- [EXERCISE] In the listing below, pick out lines with "fract".

- [DATASET ENTRIES]
"""

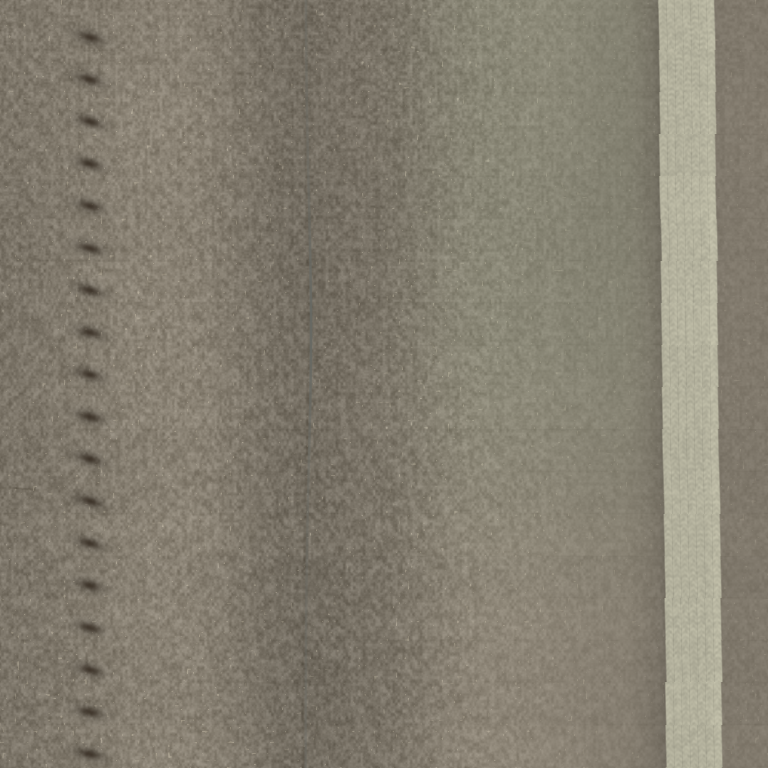
A three.js fragment shader for this texture:

```glsl
// Grainy taupe cloth with soft vertical folds, a column of dark stitch holes,
// a thin seam and a pale knitted ribbon, crossed by faint horizontal bands.
// Folds are summed smoothsteps; the grain is layered value noise.
varying vec2 vUv;

float hash(vec2 p) {
  return fract(sin(dot(p, vec2(127.1, 311.7))) * 43758.5453);
}

float noise(vec2 p) {
  vec2 i = floor(p), f = fract(p);
  f = f * f * (3.0 - 2.0 * f);
  return mix(mix(hash(i), hash(i + vec2(1.0, 0.0)), f.x),
             mix(hash(i + vec2(0.0, 1.0)), hash(i + 1.0), f.x), f.y);
}

// Brightness of the broad folds across the cloth.
float folds(float x) {
  float tone = 0.485 + 0.045 * smoothstep(0.0, 0.2, x);
  tone -= 0.075 * smoothstep(0.24, 0.39, x);
  tone += 0.018 * smoothstep(0.40, 0.49, x);
  tone += 0.075 * smoothstep(0.48, 0.64, x);
  tone -= 0.025 * smoothstep(0.68, 0.82, x);
  tone -= 0.045 * smoothstep(0.81, 0.862, x);
  return tone + 0.022 * smoothstep(0.90, 0.96, x);
}

void main() {
  vec2 uv = vUv;
  float pitch = 0.0549;
  float bandPos = (uv.y - 0.0016) / pitch;
  float band = floor(bandPos);

  // Cloth: folds, uneven patches and a cooler tint on the bright side
  float bend = 0.018 * (noise(vec2(2.0, uv.y * 3.0)) - 0.5);
  float tone = folds(uv.x + bend * smoothstep(0.05, 0.3, uv.x) * smoothstep(0.8, 0.6, uv.x));
  tone += 0.018 * (noise(uv * vec2(7.0, 5.0)) - 0.5);
  tone += 0.010 * (hash(vec2(band, 5.0)) - 0.5);
  float green = smoothstep(0.45, 0.65, uv.x) * smoothstep(0.92, 0.8, uv.x)
              * smoothstep(0.1, 0.6, uv.y);
  vec3 color = tone * mix(vec3(1.01, 0.953, 0.852), vec3(0.99, 0.972, 0.852), green);

  // Grain, calmer toward the right, with a few bright fibres
  float rough = mix(1.0, 0.45, smoothstep(0.5, 0.85, uv.x));
  float grain = noise(uv * vec2(310.0, 230.0)) + 0.6 * noise(uv * vec2(150.0, 125.0) + 31.0)
              + 0.4 * noise(uv * 480.0 + 7.0) - 1.0;
  color += 0.105 * rough * grain;
  float fibre = smoothstep(0.87, 1.0, noise(uv * vec2(250.0, 210.0) + 90.0));
  color += 0.13 * rough * fibre * vec3(1.0, 0.97, 0.85);

  // Faint thread lines where the bands meet
  float joint = abs(fract(bandPos + 0.5) - 0.5) * pitch;
  color -= 0.018 * smoothstep(0.0025, 0.0, joint) * noise(vec2(uv.x * 60.0, band));

  // Seam: a shadow and a thin blue-grey thread
  float seam = uv.x - 0.398 - 0.007 * exp(-pow((uv.y - 0.57) / 0.24, 2.0));
  float seamFade = 0.35 + 0.55 * exp(-pow((uv.y - 0.57) / 0.13, 2.0));
  color -= 0.035 * smoothstep(0.004, 0.0, abs(seam + 0.003));
  color = mix(color, vec3(0.40, 0.41, 0.39), seamFade * smoothstep(0.0027, 0.0006, abs(seam)));

  // Column of soft, slightly tilted stitch holes
  float row = clamp(floor((uv.y - 0.018) / pitch + 0.5), 0.0, 17.0);
  vec2 hole = uv - vec2(0.117, 0.018 + row * pitch);
  hole.y += 0.22 * hole.x;
  float halo = exp(-dot(hole / vec2(0.021, 0.0095), hole / vec2(0.021, 0.0095)));
  float core = exp(-dot(hole / vec2(0.0115, 0.005), hole / vec2(0.0115, 0.005)));
  color *= 1.0 - 0.20 * halo;
  color = mix(color, vec3(0.21, 0.17, 0.13), 0.80 * core);

  // Small crease at the left edge
  float crease = uv.y - 0.366 + 0.08 * uv.x;
  color -= 0.07 * smoothstep(0.0025, 0.0, abs(crease))
         * smoothstep(0.01, 0.02, uv.x) * smoothstep(0.055, 0.035, uv.x);

  // Ribbon: leaning, shifted a little at every band
  float lean = 0.868 - 0.011 * (band + 0.5) * pitch
             + 0.0015 * (hash(vec2(band, 2.0)) - 0.5) - 0.0015 * (fract(bandPos) - 0.5);
  float across = (uv.x - lean) / 0.073;
  float ribbon = smoothstep(-0.018, 0.018, across) * smoothstep(1.018, 0.982, across);
  float wale = abs(fract(across * 7.0) - 0.5);
  float knit = 0.5 + 0.5 * sin(6.2832 * (uv.y * 150.0 + wale * 1.4));
  float weave = 0.705 + 0.022 * (knit - 0.5) - 0.035 * smoothstep(0.38, 0.5, wale);
  weave += 0.025 * smoothstep(0.15, 0.0, abs(across - 0.9));
  weave += 0.07 * (noise(uv * vec2(300.0, 260.0)) - 0.5) + 0.02 * (hash(vec2(band, 9.0)) - 0.5);
  color *= 1.0 - 0.09 * exp(-abs(across) * 14.0) * (1.0 - ribbon);
  color = mix(color, weave * vec3(1.0, 0.988, 0.875), ribbon);

  gl_FragColor = vec4(color, 1.0);
}
```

"""

- [FINISHED TASK]
  return fract(sin(dot(p, vec2(127.1, 311.7))) * 43758.5453);
  vec2 i = floor(p), f = fract(p);
  float joint = abs(fract(bandPos + 0.5) - 0.5) * pitch;
             + 0.0015 * (hash(vec2(band, 2.0)) - 0.5) - 0.0015 * (fract(bandPos) - 0.5);
  float wale = abs(fract(across * 7.0) - 0.5);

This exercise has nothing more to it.